It took me some time to realize that these people thought I was brave for studying software, in part because building technology feels so alien, a mysterious realm that only stereotypical “smart people” could ever understand. I realized too that some were impressed that I would pick a field that could be very isolating due to the scarcity of other girls. In many of my classes, the girls were outnumbered 14 to one (or more!). Taken with a certain perspective, these two things together could be very daunting.
The thing was, these hadn’t occurred to me before other people pointed them out. Computers were just a puzzle to figure out, and I’ve always liked puzzles. I’m actually not intrinsically tech-savvy: any skills I have come from hours of hard work and stubbornness. I can be very stubborn. I took my first computer class on a dare, and had decided I would not let the programs beat me, no matter how many late nights and tears it took. Well, it took many late nights and tears, but I came out the winner.
As for the extreme ratio of men to women…well, I’m not “one of the guys,” but I’m one of the team. And I’m happy with that. We have good conversations talking about code and commiserating about bugs (and sometimes branch out to talk about day-to-day life). And when I get supersaturated by tech talk, I go to my friends outside of work to enjoy the sunshine (computer labs are notoriously indoors), or discuss the latest book I’ve read (assuming I had time for reading), or just talk about the weather (meteorology is fascinating).
I was lucky.
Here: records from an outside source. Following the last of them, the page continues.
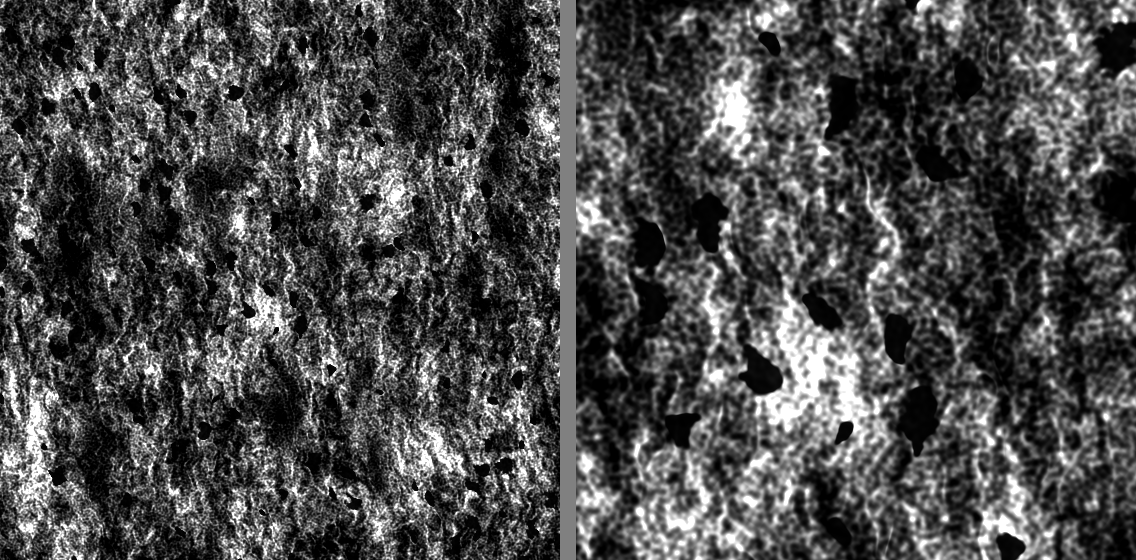
Left, the full canvas; right, a detail of the centre.
This texture is drawn by a WebGL 2 fragment shader. Its source:

```glsl
#version 300 es
precision highp float;
// Grainy monochrome tissue: upright, slightly leaning streaks and clumps,
// pale cell rims, dark columns and black holes. Layers of unit-variance
// noise are summed to one density, then a tone curve turns it into grey.

uniform vec2 u_resolution;
out vec4 fragColor;

#define LEAN 0.10            // sideways drift of the streaks per unit height
#define WAVER 0.006          // waviness of the streaks
#define PATCH_WEIGHT 0.39
#define CLUMP_WEIGHT 0.42
#define STREAK_WEIGHT 0.39
#define FIBRE_WEIGHT 0.32
#define GRAIN_WEIGHT 0.46
#define FINE_WEIGHT 0.43
#define RIM_GLOW 0.8
#define HOLE_DENSITY 0.25
#define COLUMN_DEPTH 1.6
#define TONE vec3(0.275, 0.25, 0.055)  // constant, linear, quadratic

vec2 hash2(vec2 p) {
    vec3 q = fract(p.xyx * vec3(0.1031, 0.1030, 0.0973));
    q += dot(q, q.yzx + 33.33);
    return fract((q.xx + q.yz) * q.zy);
}

float cornerSlope(vec2 cell, vec2 offset) {
    float angle = 6.2832 * hash2(cell).x;
    return dot(vec2(cos(angle), sin(angle)), offset);
}

// Gradient noise scaled to zero mean and a standard deviation near one.
float unitNoise(vec2 p) {
    vec2 cell = floor(p), f = fract(p);
    vec2 w = f * f * (3.0 - 2.0 * f);
    vec2 e = vec2(1.0, 0.0);
    float low = mix(cornerSlope(cell, f), cornerSlope(cell + e.xy, f - e.xy), w.x);
    float high = mix(cornerSlope(cell + e.yx, f - e.yx), cornerSlope(cell + e.xx, f - e.xx), w.x);
    return 4.7 * mix(low, high, w.y);
}

// Relative distance to the nearest scattered ellipse: 1 lies on its outline.
float scatter(vec2 p, vec2 grid, vec2 radius, float density, float seed) {
    vec2 home = floor(p * grid);
    float nearest = 9.0;
    for (int y = -1; y <= 1; y++) {
        for (int x = -1; x <= 1; x++) {
            vec2 cell = home + vec2(x, y);
            vec2 pick = hash2(cell + seed);
            if (pick.x > density) continue;
            vec2 centre = (cell + hash2(cell + seed + 57.0)) / grid;
            vec2 size = radius * mix(0.5, 1.3, pick.y);
            nearest = min(nearest, length((p - centre) / size));
        }
    }
    return nearest;
}

void main() {
    vec2 uv = gl_FragCoord.xy / min(u_resolution.x, u_resolution.y);

    // Leaning, gently wavering coordinates
    vec2 p = uv + vec2(LEAN * uv.y, 0.0);
    p.x += WAVER * unitNoise(uv * vec2(6.0, 5.0) + 11.0);
    p += 0.0022 * vec2(unitNoise(uv * 45.0 + 23.0), unitNoise(uv * 45.0 + 71.0));

    // Broad to fine layers
    float patches = unitNoise(p * vec2(8.0, 4.0) + 3.7);
    float clumps = unitNoise(p * vec2(24.0, 12.0) + 31.3);
    float streaks = unitNoise(p * vec2(62.0, 25.0) + 47.1);
    float ridge = unitNoise(p * vec2(42.0, 17.0) + 83.9);
    float fibres = (exp(-6.0 * ridge * ridge) - 0.28) / 0.35;
    mat2 turn = mat2(0.8, 0.6, -0.6, 0.8);
    float grain = unitNoise(p * vec2(125.0, 92.0) + 19.3);
    float fine = unitNoise(turn * uv * 245.0 + 400.0);

    float density = PATCH_WEIGHT * patches + CLUMP_WEIGHT * clumps
                  + STREAK_WEIGHT * streaks + FIBRE_WEIGHT * fibres
                  + GRAIN_WEIGHT * grain + FINE_WEIGHT * fine;

    // Pale rims around elongated cells
    float cellEdge = scatter(p, vec2(30.0, 14.0), vec2(0.009, 0.021), 0.6, 140.0);
    float rimOffset = (cellEdge + 0.08 * grain - 1.0) / 0.25;
    density += RIM_GLOW * (exp(-rimOffset * rimOffset) - 0.1);

    // Tall shadowed columns with ragged borders
    float column = unitNoise(p * vec2(10.0, 3.0) + 61.7) + 0.2 * streaks + 0.15 * grain;
    density -= COLUMN_DEPTH * smoothstep(1.2, 1.9, column);

    // Tone curve, held flat below its lowest point
    float z = max(density, -0.5 * TONE.y / TONE.z);
    float grey = TONE.x + z * (TONE.y + z * TONE.z);

    // Black holes with uneven outlines
    float hole = scatter(p, vec2(24.0, 22.0), vec2(0.010, 0.014), HOLE_DENSITY, 260.0);
    hole += 0.16 * unitNoise(p * 85.0 + 9.1) + 0.04 * fine;
    grey *= mix(0.04, 1.0, smoothstep(0.82, 1.12, hole));

    fragColor = vec4(vec3(clamp(grey, 0.0, 1.0)), 1.0);
}
```
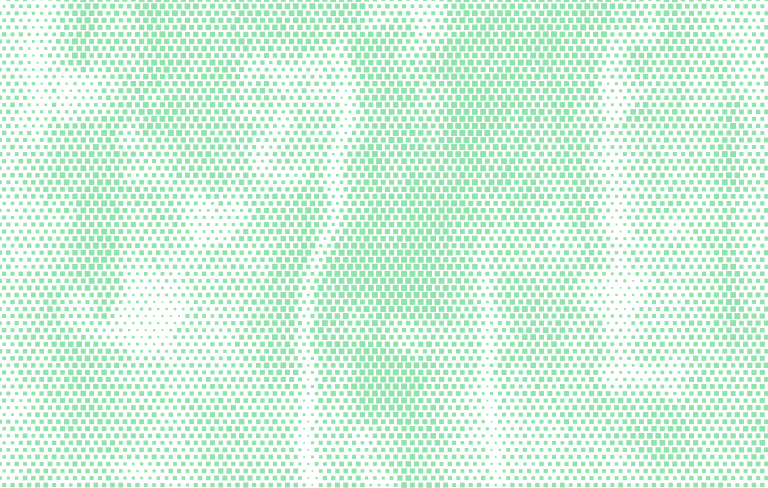
A Shadertoy shader for this pattern:

```glsl
float hash(vec2 p) {
    return fract(sin(dot(p, vec2(127.1, 311.7))) * 43758.5453);
}

float valueNoise(vec2 p) {
    vec2 cell = floor(p);
    vec2 f = fract(p);
    f = f * f * (3.0 - 2.0 * f);
    float low = mix(hash(cell), hash(cell + vec2(1.0, 0.0)), f.x);
    float high = mix(hash(cell + vec2(0.0, 1.0)), hash(cell + 1.0), f.x);
    return mix(low, high, f.y);
}

float fbm(vec2 p) {
    float sum = 0.0;
    float weight = 0.5;
    for (int i = 0; i < 4; i++) {
        sum += weight * valueNoise(p);
        p = p * 2.03 + 17.3;
        weight *= 0.5;
    }
    return sum / 0.9375;
}

// Soft vertical streak centred on x, visible between two heights
float streak(vec2 p, float x, float width, float bottom, float top) {
    float d = (p.x - x) / width;
    float span = smoothstep(bottom - 0.08, bottom + 0.08, p.y)
               * (1.0 - smoothstep(top - 0.12, top + 0.12, p.y));
    return exp(-d * d) * span;
}

// Density of the halftone, 0 = smallest dots, 1 = largest
float tone(vec2 p) {
    float wobble = 0.03 * (valueNoise(p * vec2(2.0, 9.0)) - 0.5);
    vec2 q = vec2(p.x + wobble, p.y);

    // Tall drifting folds and pale patches
    float t = 0.74 + 0.9 * (fbm(q * vec2(6.0, 2.6) + 4.0) - 0.5);
    t -= 0.45 * smoothstep(0.58, 0.78, fbm(q * vec2(7.0, 6.0) + 31.0));

    // Pale winding streaks
    float bend = 0.63 + 0.075 * smoothstep(0.3, 0.75, p.y);
    t -= 0.6 * streak(q, bend, 0.017, -0.2, 0.85);
    t -= 0.5 * streak(q, 1.02 - 0.04 * p.y, 0.014, -0.2, 0.45);
    t -= 0.4 * streak(q, 1.27 - 0.06 * (p.y - 0.4), 0.03, 0.4, 0.8);
    t -= 0.4 * streak(q, 0.08, 0.03, 0.75, 1.2);

    // Dense folds along the upper edge and the right side
    t += 0.3 * streak(q, 0.17, 0.02, 0.85, 1.2);
    t += 0.3 * streak(q, 1.29, 0.03, 0.72, 1.2);
    t += 0.3 * streak(q, 1.49, 0.025, 0.3, 0.9);
    t += 0.2 * streak(q, 0.78, 0.08, 0.15, 0.5);
    return t;
}

void mainImage(out vec4 fragColor, in vec2 fragCoord) {
    vec2 p = fragCoord / iResolution.y;

    // Staggered grid: 92 squares across, about 69 rows down
    vec2 pitch = vec2(1.5706 / 92.0, 0.01443);
    vec2 origin = vec2(0.0, -0.0012);
    vec2 grid = (p - origin) / pitch;
    float row = floor(grid.y);
    float stagger = 0.5 * mod(row, 2.0);
    vec2 id = vec2(floor(grid.x + stagger), row);
    vec2 center = origin + (id + 0.5 - vec2(stagger, 0.0)) * pitch;

    // Square size follows the tone, with slight variation per cell
    float density = tone(center) + 0.28 * (hash(id + 7.0) - 0.5);
    float halfSide = 0.5 * mix(0.0034, 0.0122, clamp(density, 0.0, 1.0));

    // Smoothed coverage of the square
    vec2 edge = clamp((halfSide - abs(p - center)) * iResolution.y + 0.5, 0.0, 1.0);
    vec3 paper = vec3(0.995, 1.0, 0.995);
    vec3 mint = vec3(0.56, 0.89, 0.67);
    fragColor = vec4(mix(paper, mint, edge.x * edge.y), 1.0);
}
```
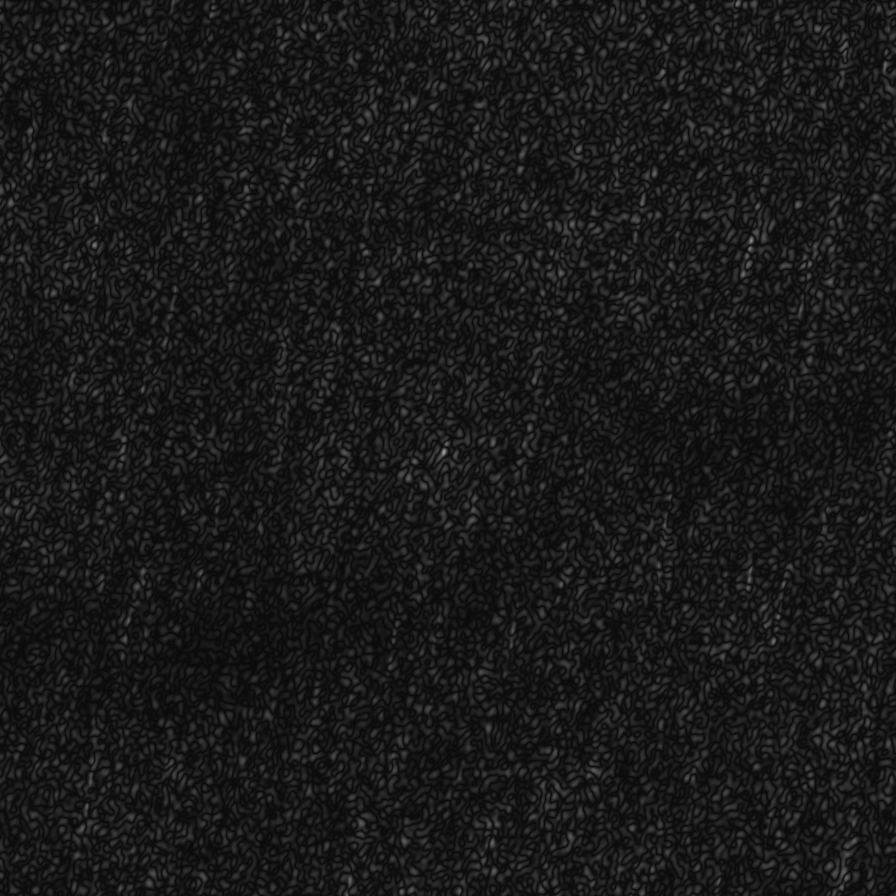
Write a three.js fragment shader that draws this texture.

```glsl
// Dark worn cloth: fine soft grains on near-black, made by folding a fine
// gradient noise at zero so that thin dark seams part the grains.
// Slanted thread streaks, cloudy wear and a faint crease vary their light.

#define GRAINS vec2(128.0, 106.0)   // noise cells across and up
#define THREADS vec2(155.0, 14.0)   // streaks across and along the thread
#define LEAN 0.17                   // sideways shift of threads per unit height
#define BASE 0.036                  // grey of the seams
#define GRAIN_LIGHT 0.079           // typical brightness added by a grain
#define SEAM_SOFTNESS 0.13          // rounding of the fold at the seams
#define GLINT 0.75                  // extra light on the most worn threads
#define CREASE_DEPTH 0.22           // darkening along the crease

varying vec2 vUv;

float hash(vec2 p) {
  return fract(sin(dot(p, vec2(127.1, 311.7))) * 43758.5453);
}

float noise(vec2 p) {
  vec2 cell = floor(p);
  vec2 f = fract(p);
  f = f * f * (3.0 - 2.0 * f);
  float low = mix(hash(cell), hash(cell + vec2(1.0, 0.0)), f.x);
  float high = mix(hash(cell + vec2(0.0, 1.0)), hash(cell + 1.0), f.x);
  return mix(low, high, f.y);
}

float clouds(vec2 p) {
  float sum = 0.0;
  float weight = 0.5;
  for (int i = 0; i < 4; i++) {
    sum += weight * noise(p);
    p = p * 2.1 + 13.7;
    weight *= 0.5;
  }
  return sum / 0.9375;
}

// Slope of a random direction at one lattice corner
float corner(vec2 cell, vec2 f, vec2 offset) {
  float angle = 6.2832 * hash(cell + offset);
  return dot(vec2(cos(angle), sin(angle)), f - offset);
}

float gradientNoise(vec2 p) {
  vec2 cell = floor(p);
  vec2 f = fract(p);
  vec2 u = f * f * (3.0 - 2.0 * f);
  float low = mix(corner(cell, f, vec2(0.0)),
                  corner(cell, f, vec2(1.0, 0.0)), u.x);
  float high = mix(corner(cell, f, vec2(0.0, 1.0)),
                   corner(cell, f, vec2(1.0)), u.x);
  return mix(low, high, u.y);
}

// Turned layers hide the lattice; the soft fold leaves grains and seams
float grains(vec2 p) {
  const mat2 turn = mat2(0.454, 0.891, -0.891, 0.454);
  float sum = 0.0;
  for (int i = 0; i < 3; i++) {
    sum += gradientNoise(p);
    p = turn * p + 19.37;
  }
  float level = sum / 0.37;
  return sqrt(level * level + SEAM_SOFTNESS * SEAM_SOFTNESS);
}

// Long slanted threads: gentle banding plus rare bright glints
float threads(vec2 p) {
  float fine = noise(p * THREADS);
  float wide = noise(p * THREADS * vec2(0.4, 0.5) + 31.0);
  float glint = smoothstep(0.76, 0.97, fine) * smoothstep(0.35, 0.8, wide);
  return 0.6 + 0.48 * fine + 0.3 * wide + GLINT * glint;
}

// Faint wavering dark fold rising to the right
float crease(vec2 p) {
  float middle = 0.28 + 0.23 * p.x + 0.14 * (noise(p * 4.0 + 7.0) - 0.5);
  float d = (p.y - middle) / 0.06;
  return 1.0 - CREASE_DEPTH * exp(-d * d);
}

void main() {
  vec2 slanted = vec2(vUv.x - LEAN * vUv.y, vUv.y);
  slanted.x += 0.012 * (noise(vUv * 5.0) - 0.5);

  float wear = 0.67 + 0.7 * clouds(vUv * vec2(4.5, 4.0) + 3.0);
  float light = grains(slanted * GRAINS) * threads(slanted);
  float grey = BASE + GRAIN_LIGHT * light * wear * crease(vUv);

  gl_FragColor = vec4(vec3(grey), 1.0);
}
```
I was taught that no particular field should be characterized by a mindset where one person or group “can” and the other “can’t.” The men and women that influenced me most were those who led me to think that I should learn about and succeed wherever I could find excitement and the drive to work hard – whether computers, history, psychology, or any of thousands of other things. Those people were critical in shaping how I saw myself in the world. Surrounded by supportive role models at home and at school, I never noticed when I was leaping hurdles.
A sincere congratulations to Brooke and her husband on their newborn baby as well! Thanks for sharing your experience about being a woman in STEM, Brooke. If you’d like to learn more about Brooke’s book, Elements of Evil, you can find it here.